Lesson 1: Start Sketching and Drawing Now by Grant Fuller
Here’s part of what’s inside: “Explore what you can do with a pencil. See what marks a simple pencil will make. The point leaves a certain type of line, the side a different mark. Different pressures and speeds have very different results. This type of experimenting might seem pointless at first, but you should be as familiar with the pencils you use as musicians are with their instruments. Doodling creates a connection with your eye, brain and hand that will be vital to your creation of successful drawings.”
From Sketching People: Life Drawing Basics by Jeff Mellem
“Gesture is the first step in creating drawings from your imagination. Or maybe I should say re-creating because you are attempting to translate what you saw in a moment into a drawing that may take several minutes to develop.
“In public settings, subjects rarely stay still for very long. They are constantly gesturing or shifting their weight. If they are doing something very active like playing basketball or even just walking, they will only maintain a pose for a fraction of a second.
“Gesture allows you to quickly convey what your subject is doing. It gives a solid foundation so that when the drawing is further developed the figure maintains a fluid, orchestrated rhythm. If this foundation is weak, the final drawing will be, too.”
From Sketchbook Confidential – featuring Roberto (Bob) Cardinale
“When sketching, I try to be very conscious about the feeling of the piece and what part or parts I have to exaggerate in order to get the feeling that I am after. When I sketch, I feel very open and relaxed, as I am not trying to do a finished or important drawing. It’s as if I’m just thinking about a form and not trying to create one.The sketch is free to do what it wants, and I feel no need to exert control over it.”
From Sketchbook Confidential – featuring Kate Starling

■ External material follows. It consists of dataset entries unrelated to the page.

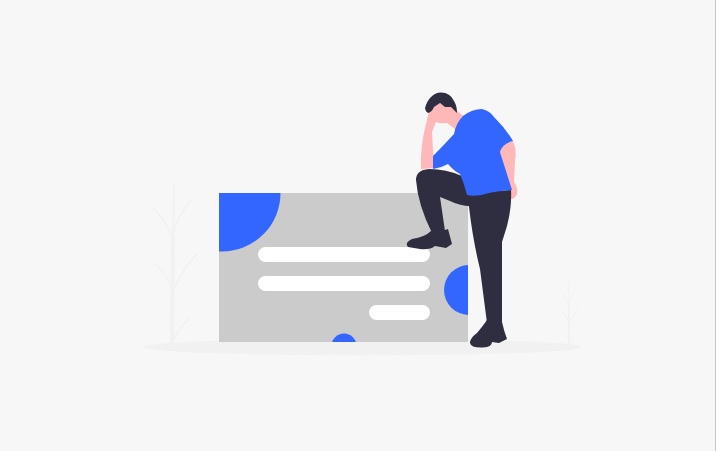
<!DOCTYPE html>
<html lang="en">
<head>
<meta charset="utf-8">
<title>Thinking man with card</title>
<style>
:root {
  --paper: #f7f7f7;
  --ground: #f1f1f1;
  --tree: #f1f1f1;
  --card: #cbcbcb;
  --line: #ffffff;
  --accent: #3366ff;
  --dark: #2f2e41;
  --skin: #ffb8b8;
  --edge: #c4c4c4;
}
html, body { margin: 0; background: var(--paper); overflow: hidden; }
.scene { display: block; width: 716px; height: 451px; }
.ground { fill: var(--ground); }
.tree { fill: none; stroke: var(--tree); stroke-linecap: round; }
.card { fill: var(--card); }
.text-line { fill: var(--line); }
.accent { fill: var(--accent); }
.dark { fill: var(--dark); }
.skin { fill: var(--skin); }
.edge { fill: var(--edge); }
</style>
</head>
<body>
<svg class="scene" viewBox="0 0 716 451" role="img" aria-label="A man in thought rests his foot on a large card">
  <defs>
    <clipPath id="card-area"><rect x="219" y="193" width="249" height="149"/></clipPath>
  </defs>

  <ellipse class="ground" cx="363" cy="347" rx="219" ry="8.5"/>

  <g class="tree">
    <path stroke-width="4" d="M172 345L173 240"/>
    <path stroke-width="2" d="M173 242L174 186"/>
    <path stroke-width="1.5" d="M173 242Q168 222 153 208M173 234Q178 214 192 199M172 290Q168 275 156 264M173 292Q180 272 197 254M173 342Q178 328 190 318"/>
  </g>
  <g class="tree">
    <path stroke-width="2" d="M569 345V306"/>
    <path stroke-width="1" d="M569 308V280M569 306L563 294M569 302L575 290M569 322L564 313M569 323L577 311M569 343L574 336"/>
  </g>

  <g clip-path="url(#card-area)">
    <rect class="card" x="219" y="193" width="249" height="149"/>
    <circle class="accent" cx="222" cy="193" r="58.5"/>
    <circle class="accent" cx="469" cy="290" r="25"/>
    <circle class="accent" cx="344" cy="346" r="12.5"/>
  </g>
  <rect class="text-line" x="258" y="247" width="172" height="15" rx="7.5"/>
  <rect class="text-line" x="258" y="276" width="172" height="15" rx="7.5"/>
  <rect class="text-line" x="369" y="305" width="61" height="15" rx="7.5"/>

  <g id="man">
    <path class="skin" d="M501 145L513 141Q517 150 515 160L514 182Q518 187 517 194Q515 199 511 199L508 190L508 180Q504 165 500 152Z"/>
    <path class="dark" d="M468 193L511 190Q512 206 507 226L502 242V324L487 323L480 269Q473 241 469 207Z"/>
    <path class="dark" d="M487 320Q494 324 502 322Q504 331 507 339L499 343L492 342Q492 347 483 347.5Q471 348 470 343Q470 338 477 333Q483 326 487 320Z"/>
    <path class="dark" d="M416 180Q416 170 429 169Q446 169 462 176L474 206Q462 207 450 201L440 197L445 231L432 233Q418 205 416 180Z"/>
    <path class="dark" d="M431 231Q439 233 448 229L452 244L446 248L435 246Q430 250 420 249L408 247Q404 243 412 239Q425 237 431 231Z"/>
    <path class="skin" d="M429 111L439 103L455 108Q457 112 464 116L456 130Q451 126 447 123Q440 124 436 122L432 132L434 168L421 169Q420 146 426 124Z"/>
    <path class="dark" d="M425 108Q429 94 440 92.500Q450 92 454 101Q457 106 457 113L451 107L445 107L440 103L434 107Q432 112 428 113Q425 111 425 108Z"/>
    <path class="accent" d="M463 116Q472 109 482 109Q490 111 494 117Q506 129 513 141Q502 144 500 152L512 190Q496 191 489 193Q477 197 467 195Q464 183 460 174Q454 171 448 164Q441 168 433 169V156Q443 146 454 134Q456 123 463 116Z"/>
  </g>

  <rect class="edge" x="715" y="0" width="1" height="451"/>
</svg>
</body>
</html>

“I always make a composition sketch before I start to paint, and while this started as a discipline to eliminate false starts in painting, I’ve found that it’s a way of focusing my mind to the painting process. By sketching, I calm down and ready myself to concentrate; in a short while I can feel myself click into a different mental state.”